▶ _Requirement_
Lines that include "hidden" make up the answer; copy all of them from the data below.

▶ _Records supplied_
######

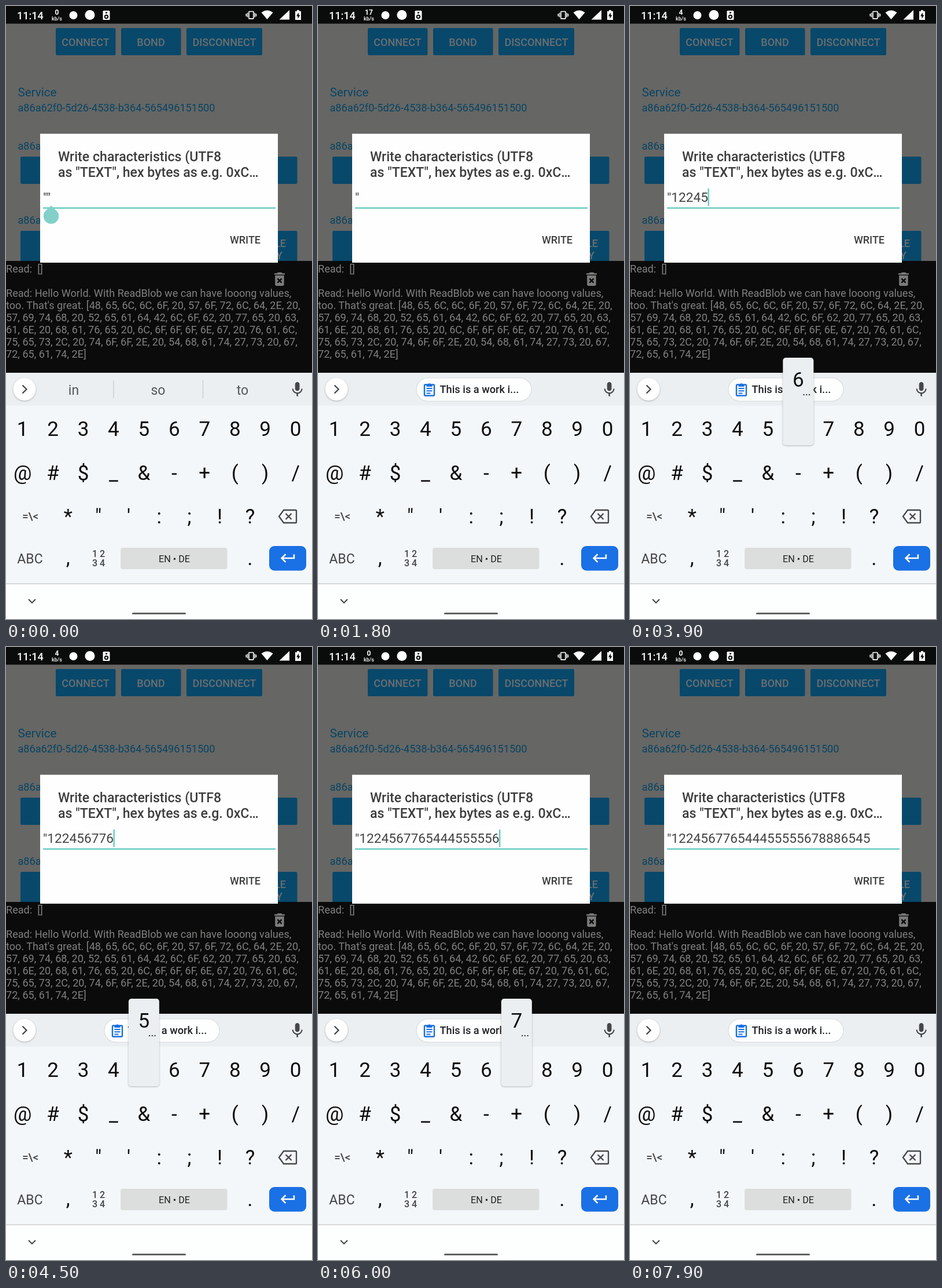
An HTML page for the animation above (8 s loop, 529x1058 px).

```html
<!DOCTYPE html>
<html lang="en">
<head>
<meta charset="utf-8">
<title>Write characteristics dialog</title>
<style>
  html, body { margin: 0; width: 100%; height: 100%; overflow: hidden; background: #666664; }
  svg { display: block; width: 100%; height: 100%; font-family: Roboto, sans-serif; }
  text { white-space: pre; }
  .medium { font-weight: 500; }
  .mid { text-anchor: middle; }
  .body { font-size: 18.1px; }
  .button { fill: #08486a; }
  .link { fill: #084564; }
  .label { fill: #6a6e70; font-size: 18px; font-weight: 500; }
  .key { font-size: 35px; fill: #0c0d0e; text-anchor: middle; }
  .line { fill: none; stroke: #454749; stroke-width: 2.3; }
  .soft { filter: drop-shadow(0 1px 1.5px #0004); }
</style>
</head>
<body>
<svg viewBox="0 0 529 1058">
  <rect width="529" height="1058" fill="#666664"/>

  <!-- status bar -->
  <rect width="529" height="30.5" fill="#0a0c0b"/>
  <g fill="#fff">
    <text class="medium" x="19" y="22.5" font-size="18">11:14</text>
    <text id="rate" class="mid" x="88" y="15" font-size="12" font-weight="700">0</text>
    <text class="mid medium" x="88" y="25" font-size="9">kb/s</text>
    <circle cx="116.500" cy="16" r="7"/>
    <circle cx="145" cy="15.500" r="8.500"/>
    <rect x="167.500" y="8" width="12" height="16" rx="1.500"/>
    <path transform="translate(414.500 6.300) scale(.78)" d="M0 15h2V9H0zM3 17h2V7H3zM22 9v6h2V9zM19 17h2V7h-2zM16.500 3h-9Q6 3 6 4.500v15Q6 21 7.500 21h9q1.500 0 1.500-1.500v-15Q18 3 16.500 3zM16 19H8V5h8z"/>
    <path d="M451.500 23L441.500 11.300Q451.500 3.500 461.500 11.300ZM490 7V23.500H472.500Z"/>
    <path d="M503 7h4v2h3v15h-10V9h3z"/>
  </g>
  <g fill="#0a0c0b">
    <circle cx="173.500" cy="11.500" r="1.600"/>
    <circle cx="173.500" cy="18.500" r="3.700"/>
    <path d="M506 11l-4 6.500h2.500V22l4-6.500H506z"/>
  </g>
  <circle cx="173.500" cy="18.500" r="1.700" fill="#fff"/>

  <!-- dimmed page -->
  <g class="button">
    <rect x="86" y="38" width="103.500" height="47" rx="2.500"/>
    <rect x="199" y="38" width="103.500" height="47" rx="2.500"/>
    <rect x="312" y="38" width="131" height="47" rx="2.500"/>
    <rect x="25" y="260" width="478.500" height="47" rx="2.500"/>
    <rect x="25" y="388" width="478.500" height="60" rx="2.500"/>
  </g>
  <g class="label">
    <text class="mid" x="137.500" y="68.500">CONNECT</text>
    <text class="mid" x="250.500" y="68.500">BOND</text>
    <text class="mid" x="377.500" y="68.500">DISCONNECT</text>
    <text x="484" y="415.500" text-anchor="end">ENABLE</text>
    <text x="478" y="436.500" text-anchor="end">NOTIFY</text>
  </g>
  <g class="link body">
    <text x="20.500" y="156" font-size="20.600">Service</text>
    <text x="20.500" y="181.500">a86a62f0-5d26-4538-b364-565496151500</text>
    <text x="20.500" y="247.500">a86a</text>
    <text x="20.500" y="375.500">a86a</text>
  </g>
  <rect y="440" width="529" height="194" fill="#0a0b0a"/>
  <g id="log" class="body" fill="#80807f"></g>
  <path fill="#7c7c7b" transform="translate(457.500 456) scale(1.286)" d="M6 19c0 1.100.9 2 2 2h8c1.100 0 2-.9 2-2V7H6v12zm2.460-7.120 1.410-1.410L12 12.590l2.120-2.120 1.410 1.410L13.410 14l2.120 2.120-1.410 1.410L12 15.410l-2.120 2.120-1.410-1.410L10.590 14l-2.130-2.120zM15.500 4l-1-1h-5l-1 1H5v2h14V4z"/>

  <!-- dialog -->
  <rect x="59" y="220.500" width="411" height="222.500" fill="#fdfefd"/>
  <g class="medium" fill="#3c3d3d">
    <text x="90" y="268" font-size="23.100">Write characteristics (UTF8</text>
    <text x="90" y="295" font-size="23.100">as "TEXT", hex bytes as e.g. 0xC…</text>
    <text x="387" y="410" font-size="18">WRITE</text>
  </g>
  <rect x="64" y="347.500" width="402" height="2.300" fill="#63c8c2"/>
  <text id="input" x="64" y="338.300" font-size="22.700" fill="#424343"></text>
  <rect id="caret" y="315" width="2.300" height="30" fill="#63c8c2"/>
  <path id="handle" fill="#82d0c9" d="M78 344.500L87.300 353.300A13.200 13.200 0 1 1 68.700 353.300Z"/>

  <!-- keyboard -->
  <rect y="633" width="529" height="57" fill="#eceff1"/>
  <rect y="689.500" width="529" height="307" fill="#f4f7f9"/>
  <rect y="996" width="529" height="1.500" fill="#dfe2e4"/>
  <rect y="997.500" width="529" height="60.500" fill="#fdfefe"/>
  <circle class="soft" cx="32" cy="661.500" r="19.500" fill="#fff"/>
  <path class="line" d="M28.500 654.500l7 7-7 7"/>
  <path fill="#454749" transform="translate(488.200 646.400) scale(1.286)" d="M12 14c1.660 0 3-1.340 3-3V5c0-1.660-1.340-3-3-3S9 3.340 9 5v6c0 1.660 1.340 3 3 3zm5.300-3c0 3-2.540 5.100-5.300 5.100S6.700 14 6.700 11H5c0 3.410 2.720 6.230 6 6.720V21h2v-3.280c3.280-.48 6-3.300 6-6.720z"/>
  <g id="words" class="mid" font-size="23" fill="#55585a">
    <text x="117" y="670.500">in</text>
    <text x="263" y="670.500">so</text>
    <text x="409" y="670.500">to</text>
    <path d="M186 646v31M340.500 646v31" stroke="#c6cacc" stroke-width="1.300"/>
  </g>
  <g id="chip">
    <rect x="170" y="642" width="199" height="40" rx="20" fill="#fdfefe" stroke="#d8dbdd" stroke-width="1.200"/>
    <g fill="none" stroke="#1a6fe0" stroke-width="2.400">
      <rect x="184" y="653.500" width="17" height="19" rx="1.500"/>
      <path d="M187.500 660h10M187.500 664.200h10M187.500 668.400h7" stroke-width="2"/>
    </g>
    <path d="M187.500 653h2.500a2.700 2.700 0 0 1 5 0h2.500v4h-10z" fill="#1a6fe0"/>
    <text class="medium" x="210.500" y="668" font-size="18.200" fill="#202124">This is a work i...</text>
  </g>
  <rect id="press" x="449" y="852" width="74" height="58" rx="6" fill="#dadddf"/>
  <g id="keys" class="key"></g>
  <path class="line" d="M480 870h20.500q1.500 0 1.500 1.500v19q0 1.500-1.500 1.500H480L472 881ZM483.500 876l10 10M493.500 876l-10 10"/>
  <g class="mid" fill="#424446">
    <text class="medium" x="42" y="887" font-size="19">=\&lt;</text>
    <text x="41.500" y="961.500" font-size="23">ABC</text>
    <text class="medium" x="160" y="950.500" font-size="16">1 2</text>
    <text class="medium" x="160" y="967" font-size="16">3 4</text>
  </g>
  <rect x="198" y="935" width="184.500" height="37" rx="4" fill="#dcdedd"/>
  <text class="mid" x="291" y="959.500" font-size="16.200" fill="#202124">EN • DE</text>
  <rect x="455" y="932" width="64" height="42.500" rx="9" fill="#1a70e5"/>
  <path fill="#fff" transform="translate(472.200 937.600) scale(1.286)" d="M19 7v4H5.830l3.580-3.590L8 6l-6 6 6 6 1.410-1.410L5.830 13H21V7z"/>
  <path class="line" d="M39 1024l6 6 6-6" style="stroke-width:2"/>
  <rect x="218" y="1047" width="93" height="3" rx="1.500" fill="#606263"/>

  <g id="popup">
    <rect class="soft" x="-26.500" y="607" width="53" height="151" rx="5" fill="#eceff1"/>
    <text id="popupDigit" class="key" y="656.500"></text>
    <text class="mid medium" x="14.500" y="671.500" font-size="17" fill="#2a2c2e">...</text>
  </g>
</svg>
<script>
const $ = id => document.getElementById(id);
const LOOP = 8000, DELETE_AT = 300, CHIP_AT = 400;
const typed = "122456776544455555678886545";
const tapTimes = [3000, 3200, 3400, 3620, 3820, 4000, 4150, 4280, 4400, 4560, 4720, 4880, 5020, 5180,
  5330, 5480, 5620, 5760, 5940, 6100, 6260, 6380, 6500, 6640, 6800, 6970, 7150];
const rates = [[4800, 0], [3800, 4], [2800, 0], [1800, 17], [0, 0]];
const keyX = column => 28.6 + 52.45 * column;

function addText(parent, content, x, y) {
  const node = document.createElementNS(parent.namespaceURI, "text");
  node.textContent = content;
  node.setAttribute("x", x);
  node.setAttribute("y", y);
  parent.append(node);
}

[
  "Read:  []",
  "",
  "Read: Hello World. With ReadBlob we can have looong values,",
  "too. That's great. [48, 65, 6C, 6C, 6F, 20, 57, 6F, 72, 6C, 64, 2E, 20,",
  "57, 69, 74, 68, 20, 52, 65, 61, 64, 42, 6C, 6F, 62, 20, 77, 65, 20, 63,",
  "61, 6E, 20, 68, 61, 76, 65, 20, 6C, 6F, 6F, 6F, 6E, 67, 20, 76, 61, 6C,",
  "75, 65, 73, 2C, 20, 74, 6F, 6F, 2E, 20, 54, 68, 61, 74, 27, 73, 20, 67,",
  "72, 65, 61, 74, 2E]"
].forEach((line, i) => addText($("log"), line, 0, 459.5 + 21.1 * i));

[
  ["1234567890", 0, 742],
  ["@#$_&-+()/", 0, 817.5],
  ["*\"':;!?", 1.5, 893]
].forEach(([row, first, y]) =>
  [...row].forEach((key, i) => addText($("keys"), key, keyX(first + i), y)));
addText($("keys"), ",", keyX(1.5), 964);
addText($("keys"), ".", keyX(7.5), 965);

const show = (id, on) => $(id).setAttribute("visibility", on ? "visible" : "hidden");

function render(t) {
  const count = tapTimes.filter(time => time <= t).length;
  const lastEdit = count ? tapTimes[count - 1] : DELETE_AT;
  const edited = t >= DELETE_AT;

  $("input").textContent = edited ? '"' + typed.slice(0, count) : '""';
  $("caret").setAttribute("x", 63.5 + $("input").getComputedTextLength());
  show("caret", edited && (t - lastEdit) % 1000 < 500);
  show("handle", !edited);
  show("press", t >= 100 && t < DELETE_AT + 50);
  show("words", t < CHIP_AT);
  show("chip", t >= CHIP_AT);
  $("rate").textContent = rates.find(([start]) => t >= start)[1];

  // The preview opens on touch; the digit is entered on release.
  const tap = tapTimes.findIndex(time => t >= time - 120 && t < time + 40);
  show("popup", tap >= 0);
  if (tap >= 0) {
    const digit = typed[tap];
    $("popup").setAttribute("transform", `translate(${keyX(digit - 1)} 0)`);
    $("popupDigit").textContent = digit;
  }
}

const start = performance.now();
function frame() {
  render((performance.now() - start) % LOOP);
  requestAnimationFrame(frame);
}
frame();
</script>
</body>
</html>
```
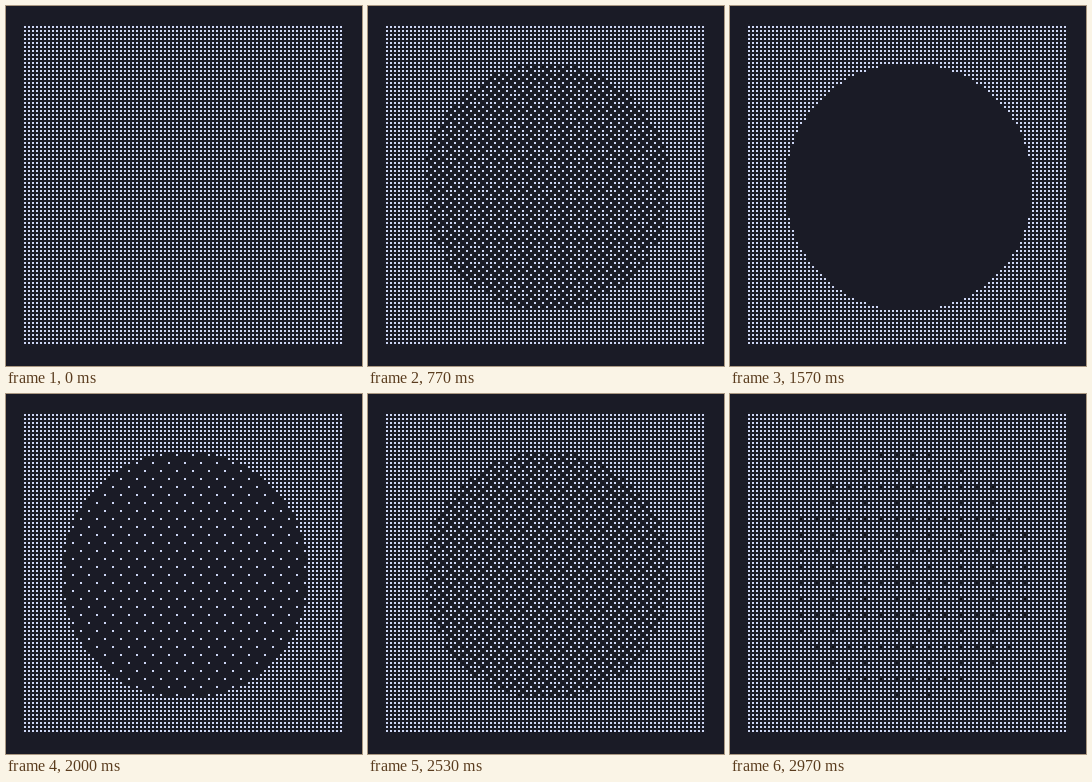
An HTML page with a canvas that plays this animation: 356x360 px, repeating every 3 s.

```html
<!DOCTYPE html>
<html lang="en">
<head>
<meta charset="utf-8">
<title>Dithered circle</title>
<style>
html, body { margin: 0; width: 100%; height: 100%; overflow: hidden; background: #1a1b26; }
canvas { display: block; }
</style>
</head>
<body>
<canvas id="stage" width="356" height="360"></canvas>
<script>
const ctx = document.getElementById('stage').getContext('2d');
const GRID = 80, PITCH = 4, DOT = 2, CENTER = 40, RADIUS = 31;
const LOOP = 3000, FRAMES = 90, PERIOD = 3122, PEAK = 68.6;

// Ordered-dither rank (0 to 63) of a cell in the 8 by 8 Bayer matrix
function rank(x, y) {
  let value = 0;
  for (let bit = 0; bit < 3; bit++) {
    const a = x >> bit & 1, b = y >> bit & 1;
    value = value * 4 + ((a ^ b) * 2 + a);
  }
  return value;
}

const inCircle = (x, y) => (x - CENTER) ** 2 + (y - CENTER) ** 2 < RADIUS ** 2;

function draw(time) {
  const frame = Math.min(FRAMES - 1, Math.floor((time % LOOP + 5) * FRAMES / LOOP));
  const phase = (frame * LOOP / FRAMES - PEAK) / PERIOD * 2 * Math.PI;
  const level = 32 + 32.1 * Math.cos(phase);

  ctx.fillStyle = '#1a1b26';
  ctx.fillRect(0, 0, 356, 360);
  ctx.fillStyle = '#cdd6f4';
  for (let y = 0; y < GRID; y++) {
    for (let x = 0; x < GRID; x++) {
      if (inCircle(x, y) && rank(x + 2, y + 2) + 0.5 >= level) continue;
      ctx.fillRect(18 + x * PITCH, 20 + y * PITCH, DOT, DOT);
    }
  }
}

let start;
function tick(now) {
  start ??= now;
  draw(now - start);
  requestAnimationFrame(tick);
}
draw(0);
requestAnimationFrame(tick);
</script>
</body>
</html>
```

######

▶ _Completed task_
  html, body { margin: 0; width: 100%; height: 100%; overflow: hidden; background: #666664; }
const show = (id, on) => $(id).setAttribute("visibility", on ? "visible" : "hidden");
html, body { margin: 0; width: 100%; height: 100%; overflow: hidden; background: #1a1b26; }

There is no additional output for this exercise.